4. The Tuesday before it happened was a perfect summer day. Driving through town on my way home, I saw two young girls holding hands as they tried to cross a street against the light. They would start to cross, then stop; start again, stop. Finally, all the traffic sighed and halted; and the girls bolted to the other side of the street and began to laugh and push each other, exhilarated by their survival.
5. Three days before her death, my mother told me—these weren’t her last words, but they were pretty close—that my brother was still alive. That was all she said.
6. One evening early in the summer, conversation was going around Grandmother Curtiss’s dinner table, as it was wont to do. Earlier dinner conversations had turned to yelling matches, with each person talking louder than the last and sometimes pounding on the table.
7. This is a story about a man named Eddie and it begins at the end, with Eddie dying in the sun. It might seem strange to start a story with an ending. But all endings are also beginnings. We just don’t know it at the time.
8. If Annabelle hadn’t found a body lying under “Sherman,” she wouldn’t have been late for her appointment with the Python. But dirty bare feet stuck out from beneath her nana’s ancient Crown Victoria. One extremely cautious glance under the car revealed they were attached to a homeless man known only as Mouse, who was famous in her Wicker Park neighborhood for his lack of personal hygiene and a fondness for cheap wine.
9. It wasn’t every day a guy saw a headless beaver marching down the side of a road, not even in Dean Robillard’s larger-than-life world. “Son of a …” Dean slammed on the brakes of his brand-new Aston Martin Vanquish and pulled over in front of her.
10. February the fifteenth is a very special day for me. It is the day I gave birth to my first child. It is also the day my husband left me. As he was present at the birth I can only assume the two events weren’t entirely unrelated.
11. The scent of slaughter, some believe, can linger in a place for years. They say it lodges in the soil and is slowly sucked through coiling roots so that in time all that grows there, from the smallest lichen to the tallest tree, bears testimony.
12. I am doomed to remember a boy with a wrecked voice—not because of his voice, or because he was the smallest person I ever knew, or even because he was the instrument of my mother's death, but because he is the reason I believe in God; I am a Christian because of Owen Meany.
13. When the lights went off the accompanist kissed her. Maybe he had been turning towards her just before it was completely dark, maybe he was lifting his hands. There must have been some movement, a gesture, because every person in the living room would later remember a kiss.
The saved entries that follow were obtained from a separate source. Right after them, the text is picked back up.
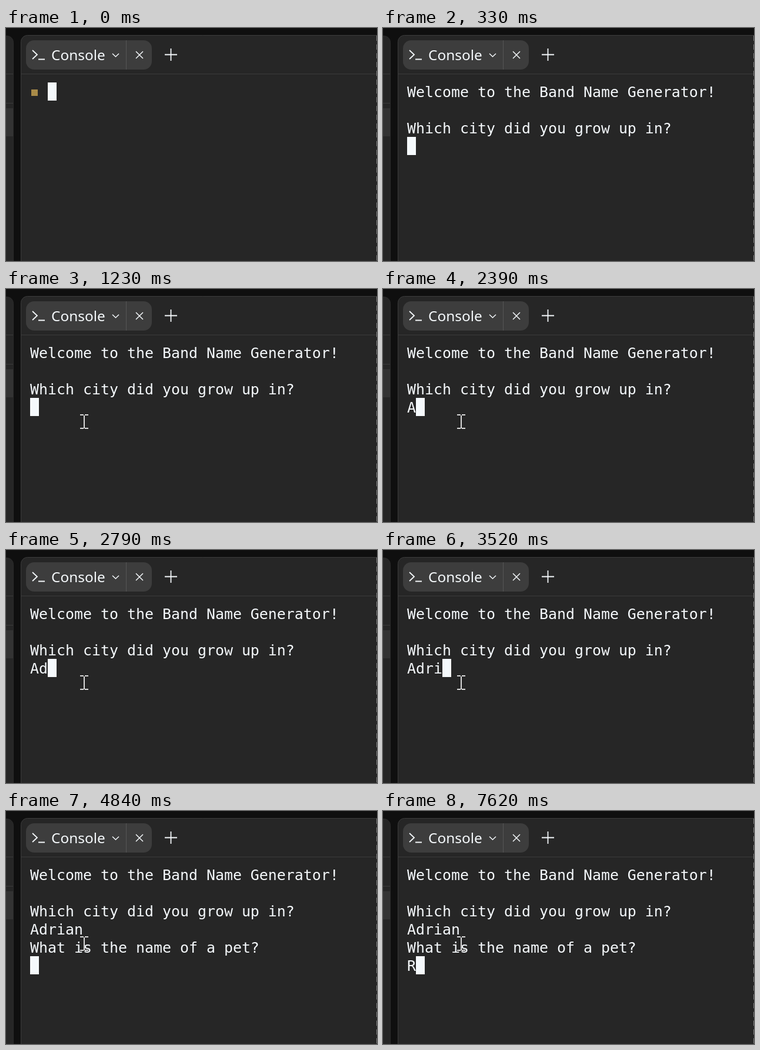
An HTML page with a canvas for the animation above (8000 ms loop, 631 px wide and 398 px high).

```html
<!DOCTYPE html>
<html lang="en">
<head>
<meta charset="utf-8">
<style>
html, body { margin: 0; width: 100%; height: 100%; overflow: hidden; background: #0f0f0f; }
canvas { display: block; }
</style>
</head>
<body>
<canvas id="stage" width="631" height="398"></canvas>
<script>
const c = document.getElementById('stage').getContext('2d');
const LOOP = 8000, LEFT = 41, TOP = 93, CELL = 15, ROW = 31;
const INK = '#f5f9fc', PANEL = '#262626', LINE = '#3b3b3b';

const CITY = 'Adrian', PET = 'R';
const CITY_KEYS = [2390, 2790, 3190, 3520, 3650, 3780];
const PET_KEYS = [7620];

const typed = (text, keys, t) => text.slice(0, keys.filter(k => t >= k).length);

function box(x, y, w, h, fill) {
  c.fillStyle = fill;
  c.fillRect(x, y, w, h);
}

function round(x, y, w, h, radii, fill, stroke) {
  c.beginPath();
  c.roundRect(x, y, w, h, radii);
  c.fillStyle = fill;
  c.fill();
  if (stroke) {
    c.strokeStyle = stroke;
    c.lineWidth = 1;
    c.stroke();
  }
}

function path(d, width) {
  c.strokeStyle = INK;
  c.lineWidth = width;
  c.stroke(new Path2D(d));
}

function drawWindow() {
  box(0, 0, 631, 398, '#0f0f0f');

  // neighbouring pane
  round(-20, 13.5, 32.5, 420, [0, 11, 0, 0], PANEL, '#2b2b2b');
  box(0, 78, 12, 1, LINE);
  box(0, 128, 12, 1, LINE);
  box(0, 137, 12, 48, '#333333');

  // console pane
  round(25.5, 12.5, 640, 420, [11, 0, 0, 0], PANEL, '#3c3c3c');
  box(26, 78, 605, 1, LINE);

  // tab bar
  round(34, 21, 214, 50, 14, '#3d3d3d');
  box(204, 21, 1, 50, '#565656');
  path('M45 38L53 45.5L45 53M55 53.5H66', 1.8);
  path('M181 43.7L186.5 49L192 43.7', 1.5);
  path('M221 40L233 52M233 40L221 52', 1.5);
  path('M270 45.5H291M280.5 35V56', 1.8);
  c.fillStyle = INK;
  c.font = '24.4px "Noto Sans", "Open Sans", sans-serif';
  c.fillText('Console', 77, 55);

  // dashed right edge
  c.setLineDash([9, 6]);
  c.strokeStyle = '#7c7c7c';
  c.lineWidth = 1;
  c.beginPath();
  c.moveTo(630.5, 13);
  c.lineTo(630.5, 398);
  c.stroke();
  c.setLineDash([]);
}

function drawConsole(t) {
  if (t < 330) {
    box(43, 105, 11, 11, '#a98b48');
    box(LEFT + 2 * CELL, TOP, CELL, ROW, INK);
    return;
  }
  const lines = [
    'Welcome to the Band Name Generator!',
    '',
    'Which city did you grow up in?',
    typed(CITY, CITY_KEYS, t)
  ];
  if (t >= 4840) lines.push('What is the name of a pet?', typed(PET, PET_KEYS, t));
  c.fillStyle = INK;
  c.font = '24.92px "DejaVu Sans Mono", monospace';
  lines.forEach((s, i) => c.fillText(s, LEFT, TOP + 25 + i * ROW));
  const last = lines.length - 1;
  box(LEFT + lines[last].length * CELL, TOP + last * ROW, CELL, ROW, INK);
}

function drawPointer(t) {
  if (t < 730) return;
  const p = Math.min(1, Math.floor((t - 730) / 500 * 7 + 1e-6) / 7);
  const e = 1 - (1 - p) ** 2;
  c.save();
  c.translate(Math.round(5 + 128 * e), Math.round(132 + 95 * e));
  c.globalCompositeOperation = 'difference';
  c.fillStyle = '#fff';
  c.fillRect(-1, -11, 2, 22);
  for (const y of [-13, 10]) {
    c.fillRect(-7, y, 6, 2);
    c.fillRect(1, y, 6, 2);
  }
  c.restore();
}

function frame(now) {
  const t = now % LOOP;
  drawWindow();
  drawConsole(t);
  drawPointer(t);
  requestAnimationFrame(frame);
}
requestAnimationFrame(frame);
</script>
</body>
</html>
```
14. I used to love this season. The wood stacked by the door, the tang of its sap still speaking of forest. The hay made, all golden in the low afternoon light. The rumble of the apples tumbling into the cellar bins.
1. Lucky by Alice Sebold
2. Welcome to the Great Mysterious by Lorna Landvik
3. The Color Purple by Alice Walker
4. Never Change by Elizabeth Berg
5. Gone for Good by Harlan Coben
6. Sins of the 7th Sister by Huston Curtiss
7. The Five People You Meet in Heaven by Mitch Albom
8. Match Me if You Can by Susan Elizabeth Phillips
9. Natural Born Charmer by Susan Elizabeth Phillips
10. Watermelon by Marian Keyes
11. The Loop by Nicholas Evans
12. A Prayer for Owen Meany by John Irving
13. Bel Canto by Ann Patchett
14. Year of Wonders by Geraldine Brooks
What do you think? Would you have kept reading past the first few lines of these books?